With help from BCS and others, I performed a nuts-and-bolts rebuild on the bike. The folks at BCS are encylopedias of Britbike knowledge and could answer any question I had. I like the dove gray because nearly every other bike on the road has a black frame. It certainly highlights oil leaks! The bare frame weighs just 35 pounds and is very well designed, although the engineers left "only just enough" space in several places for assembly and to apply wrenches, so some operations require careful consideration and patience.

With electronic ignition, solid-state voltage regulator/rectifier and Amal Premier carburetor the rebuilt/hot-rodded motor fired up on the first kick -- I nearly fell off! -- and is a strong runner. Once I learned its particular starting procedure (very different from the B50) I find it starts easily, although unlike the B50 it is quite cold-blooded and must warm up for several minutes of careful riding until it runs properly.

As for the mufflers, I bought them at a farm-supply store for $17 each. The bike had useless shorty mufflers on rusted aftermarket exhaust pipes so I stripped off the chrome using an angle grinder with abrasive discs, and fabricated the rest from an old dinette set my neighbor threw out. Those exhaust tips are part of the dinette's legs. As the bare steel heats up and discolors, I rub it with steel wool and automatic-transmission fluid; over time this yields a fairly durable satin-black finish when the steel is allowed to rust between applications. I fabricated all clamps, mounts and hangers from hardware-store stock. This all saved me some $400 in exhaust costs.

However, my wife and neighbors tell me those tractor mufflers are "unsociable" to say the least ( wear foam ear plugs when riding so I couldn't tell). Even my fellow members of the Chicago Norton Owners Club thought it was a bit loud when we took a color ride last October.
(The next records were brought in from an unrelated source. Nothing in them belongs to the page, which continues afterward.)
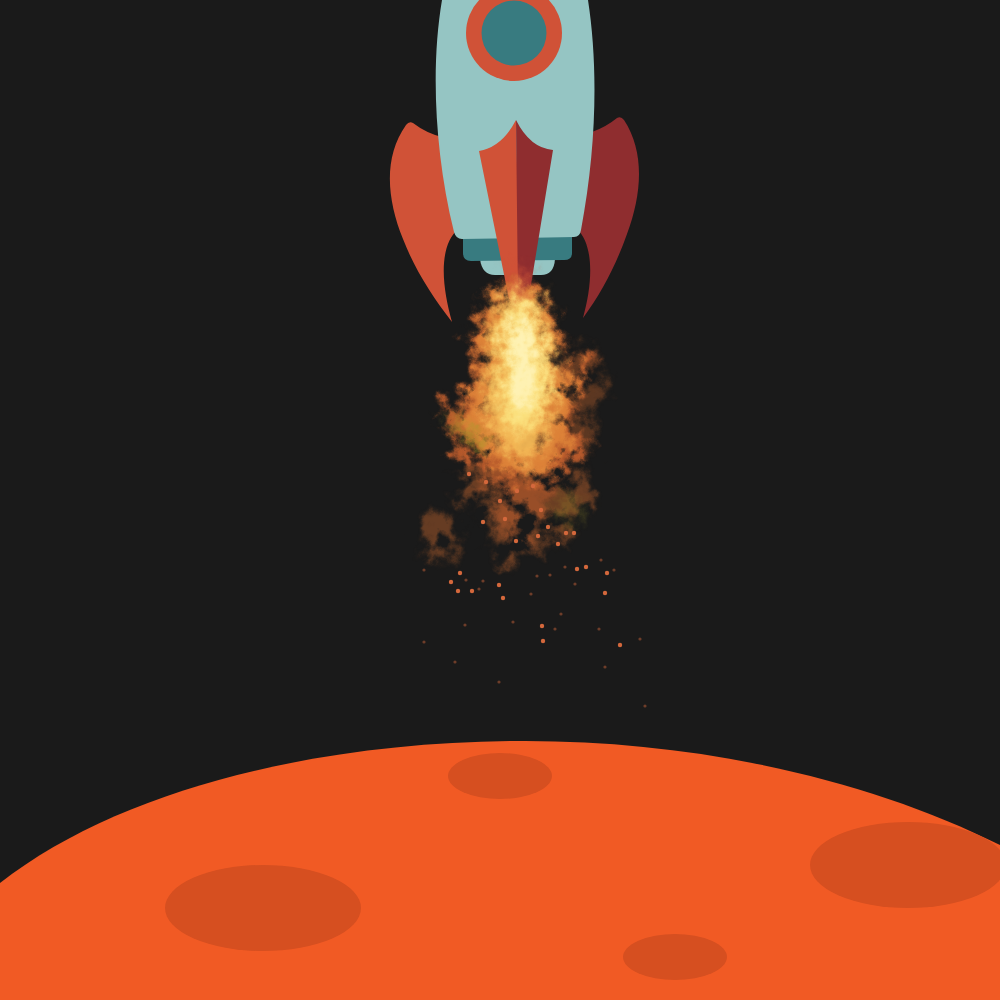
<!DOCTYPE html>
<html lang="en">
<head>
<meta charset="utf-8">
<title>Rocket lift-off</title>
<style>
:root {
  --space: #1a1a1a;
  --planet: #f15a24;
  --crater: #d64f20;
  --hull: #95c5c3;
  --teal: #387b80;
  --red: #d05237;
  --maroon: #8f2d2f;
  --smoke: #7a4526;
  --ember: #b85a2c;
  --orange: #dd8238;
  --gold: #f5bd58;
  --yellow: #fbe07c;
  --pale: #fff6c0;
  --olive: #a89a2c;
  --spark: #d4683c;
}
html, body { margin: 0; height: 100%; overflow: hidden; background: var(--space); }
.scene { display: block; width: 1000px; height: 1000px; }
.space { fill: var(--space); }
.planet { fill: var(--planet); }
.crater { fill: var(--crater); }
.hull { fill: var(--hull); }
.teal { fill: var(--teal); }
.red { fill: var(--red); }
.maroon { fill: var(--maroon); }
.smoke { fill: var(--smoke); }
.ember { fill: var(--ember); }
.orange { fill: var(--orange); }
.gold { fill: var(--gold); }
.yellow { fill: var(--yellow); }
.pale { fill: var(--pale); }
.olive { fill: var(--olive); }
.spark { fill: var(--spark); }
</style>
</head>
<body>
<svg class="scene" viewBox="0 0 1000 1000" role="img" aria-label="A rocket with a burning engine above an orange cratered planet">
  <defs>
    <path id="planet-shape" d="M0 883C120 789 320 741 525 741C700 741 870 780 1000 845V1000H0Z"/>
    <clipPath id="planet-clip"><use href="#planet-shape"/></clipPath>
    <filter id="smoke-edge" filterUnits="userSpaceOnUse" x="380" y="250" width="280" height="360" color-interpolation-filters="sRGB">
      <feTurbulence type="fractalNoise" baseFrequency="0.045" numOctaves="5" seed="7" result="noise"/>
      <feGaussianBlur in="SourceGraphic" stdDeviation="5" result="soft"/>
      <feDisplacementMap in="soft" in2="noise" scale="48" xChannelSelector="R" yChannelSelector="G" result="ragged"/>
      <feColorMatrix in="noise" type="matrix" values="0 0 0 0 1  0 0 0 0 1  0 0 0 0 1  0 0 4.5 0 -1.5" result="holes"/>
      <feComposite in="ragged" in2="holes" operator="in"/>
    </filter>
    <filter id="fire-edge" filterUnits="userSpaceOnUse" x="380" y="250" width="280" height="360" color-interpolation-filters="sRGB">
      <feTurbulence type="fractalNoise" baseFrequency="0.06" numOctaves="5" seed="21" result="noise"/>
      <feGaussianBlur in="SourceGraphic" stdDeviation="4" result="soft"/>
      <feDisplacementMap in="soft" in2="noise" scale="42" xChannelSelector="R" yChannelSelector="G" result="ragged"/>
      <feColorMatrix in="noise" type="matrix" values="0 0 0 0 1  0 0 0 0 1  0 0 0 0 1  0 0 5 0 -1.4" result="holes"/>
      <feComposite in="ragged" in2="holes" operator="in"/>
    </filter>
    <filter id="core-edge" filterUnits="userSpaceOnUse" x="380" y="250" width="280" height="360" color-interpolation-filters="sRGB">
      <feTurbulence type="fractalNoise" baseFrequency="0.09" numOctaves="4" seed="4" result="noise"/>
      <feGaussianBlur in="SourceGraphic" stdDeviation="6" result="soft"/>
      <feDisplacementMap in="soft" in2="noise" scale="30" xChannelSelector="R" yChannelSelector="G"/>
    </filter>
    <filter id="spark-glow" filterUnits="userSpaceOnUse" x="400" y="440" width="270" height="290">
      <feGaussianBlur stdDeviation="0.7"/>
    </filter>
    <circle id="spark" r="2.2"/>
    <circle id="spark-small" r="1.6" opacity=".45"/>
  </defs>

  <rect class="space" width="1000" height="1000"/>

  <g id="planet">
    <use class="planet" href="#planet-shape"/>
    <g class="crater" clip-path="url(#planet-clip)">
      <ellipse cx="500" cy="776" rx="52" ry="23"/>
      <ellipse cx="263" cy="908" rx="98" ry="43"/>
      <ellipse cx="908" cy="865" rx="98" ry="43"/>
      <ellipse cx="675" cy="957" rx="52" ry="23"/>
    </g>
  </g>

  <g id="rocket">
    <path class="red" d="M442 137Q426 133 413 123Q409 121 406 125C383 158 387 199 403 239C415 270 432 296 452 322C442 287 438 247 458 229Z"/>
    <path class="maroon" d="M592 132Q606 127 617 118Q621 116 624 120C645 152 642 194 627 234C616 265 602 292 583 318C593 282 594 245 577 229Z"/>
    <path class="hull" d="M480 259H555Q554 275 541 275H495Q482 275 480 259Z"/>
    <path class="teal" d="M463 236H572V253Q572 260 564 260L471 261Q463 261 463 253Z"/>
    <path class="hull" d="M442 0H588C598 65 597 145 581 230Q580 237 574 237L462 239Q456 239 454 232C434 150 431 65 442 0Z"/>
    <circle class="red" cx="514" cy="33" r="48"/>
    <circle class="teal" cx="514" cy="33" r="32.5"/>
    <path class="red" d="M516 120Q502 147 479 151L509 299H520Z"/>
    <path class="maroon" d="M516 120Q530 148 553 150L529 297H518Z"/>
  </g>

  <g id="exhaust">
    <g filter="url(#smoke-edge)">
      <path class="smoke" opacity=".85" d="M480 450C448 470 452 505 486 508C490 540 500 560 516 562C534 556 540 534 560 532C592 528 594 496 578 474Z"/>
      <path class="smoke" opacity=".8" d="M424 522Q440 506 456 522Q464 540 452 556Q436 566 422 548Z"/>
      <path class="smoke" opacity=".7" d="M555 380Q582 338 598 350Q594 376 604 404Q590 430 580 458L550 450Z"/>
      <path class="ember" opacity=".6" d="M490 470H560L545 520L515 548L494 520Z"/>
    </g>
    <g filter="url(#fire-edge)">
      <path class="ember" d="M508 284C488 300 470 322 474 346C482 372 466 390 462 402L440 406C446 432 458 446 468 462C486 478 520 490 546 484C566 472 576 456 590 452C572 434 574 408 584 386L594 352Q574 360 562 378C566 340 560 306 534 288Z"/>
      <path class="orange" d="M508 288C490 304 478 326 482 346C488 372 474 394 466 414C468 440 488 462 522 478C550 474 566 450 568 428C562 406 580 388 582 366Q568 372 560 384C560 346 554 312 532 292Z"/>
    </g>
    <g filter="url(#core-edge)">
      <path class="orange" opacity=".75" d="M509 284C488 306 480 326 484 350C488 380 474 400 468 418C476 442 500 462 526 474C548 462 558 440 556 420C566 400 560 380 556 366C558 330 546 302 528 286Z"/>
      <path class="gold" opacity=".9" d="M510 288C496 308 488 326 492 350C492 380 482 402 486 422C498 444 514 456 530 466C542 448 550 430 548 412C562 392 556 376 552 362C550 332 542 304 526 288Z"/>
      <path class="yellow" d="M513 300C502 326 500 346 504 368C500 392 498 412 512 428Q528 440 538 418C540 402 552 394 552 382C544 356 542 326 526 302Z"/>
      <path class="pale" opacity=".85" d="M516 316C508 334 508 350 513 368C510 388 514 402 522 410C536 402 538 384 534 366C536 346 532 330 524 314Z"/>
    </g>
    <g filter="url(#core-edge)">
      <path class="olive" opacity=".85" d="M446 412L480 436L488 450L468 442Z"/>
      <ellipse class="olive" opacity=".25" cx="568" cy="508" rx="14" ry="12"/>
      <path class="red" opacity=".5" d="M510 268H528L530 298H508Z"/>
    </g>
  </g>

  <g id="sparks" class="spark" filter="url(#spark-glow)">
    <use href="#spark" x="469" y="474"/>
    <use href="#spark" x="486" y="482"/>
    <use href="#spark" x="500" y="501"/>
    <use href="#spark" x="483" y="522"/>
    <use href="#spark" x="505" y="519"/>
    <use href="#spark" x="517" y="491"/>
    <use href="#spark" x="533" y="486"/>
    <use href="#spark" x="541" y="510"/>
    <use href="#spark" x="548" y="527"/>
    <use href="#spark" x="538" y="536"/>
    <use href="#spark" x="558" y="544"/>
    <use href="#spark" x="566" y="533"/>
    <use href="#spark" x="574" y="533"/>
    <use href="#spark" x="516" y="541"/>
    <use href="#spark" x="460" y="573"/>
    <use href="#spark" x="451" y="582"/>
    <use href="#spark" x="458" y="591"/>
    <use href="#spark" x="472" y="591"/>
    <use href="#spark" x="503" y="598"/>
    <use href="#spark" x="499" y="585"/>
    <use href="#spark" x="577" y="569"/>
    <use href="#spark" x="586" y="567"/>
    <use href="#spark" x="607" y="573"/>
    <use href="#spark" x="605" y="593"/>
    <use href="#spark" x="542" y="626"/>
    <use href="#spark" x="543" y="641"/>
    <use href="#spark" x="620" y="645"/>
    <use href="#spark-small" x="424" y="570"/>
    <use href="#spark-small" x="466" y="580"/>
    <use href="#spark-small" x="479" y="589"/>
    <use href="#spark-small" x="483" y="581"/>
    <use href="#spark-small" x="537" y="576"/>
    <use href="#spark-small" x="550" y="575"/>
    <use href="#spark-small" x="565" y="567"/>
    <use href="#spark-small" x="575" y="584"/>
    <use href="#spark-small" x="601" y="560"/>
    <use href="#spark-small" x="614" y="570"/>
    <use href="#spark-small" x="531" y="594"/>
    <use href="#spark-small" x="561" y="614"/>
    <use href="#spark-small" x="555" y="629"/>
    <use href="#spark-small" x="513" y="622"/>
    <use href="#spark-small" x="465" y="625"/>
    <use href="#spark-small" x="424" y="642"/>
    <use href="#spark-small" x="455" y="662"/>
    <use href="#spark-small" x="499" y="682"/>
    <use href="#spark-small" x="599" y="629"/>
    <use href="#spark-small" x="640" y="639"/>
    <use href="#spark-small" x="605" y="667"/>
    <use href="#spark-small" x="645" y="706"/>
  </g>
</svg>
</body>
</html>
Accordingly, I bought a length of 1-1/2" exhaust pipe and am fabricating a pair of Brooklands-style "silencers" with double-reverse flow that should make it more acceptable (but no fishtails; that would be too over the top). I'll send a report and pictures when they're installed and the bike is running next season.

Thank you!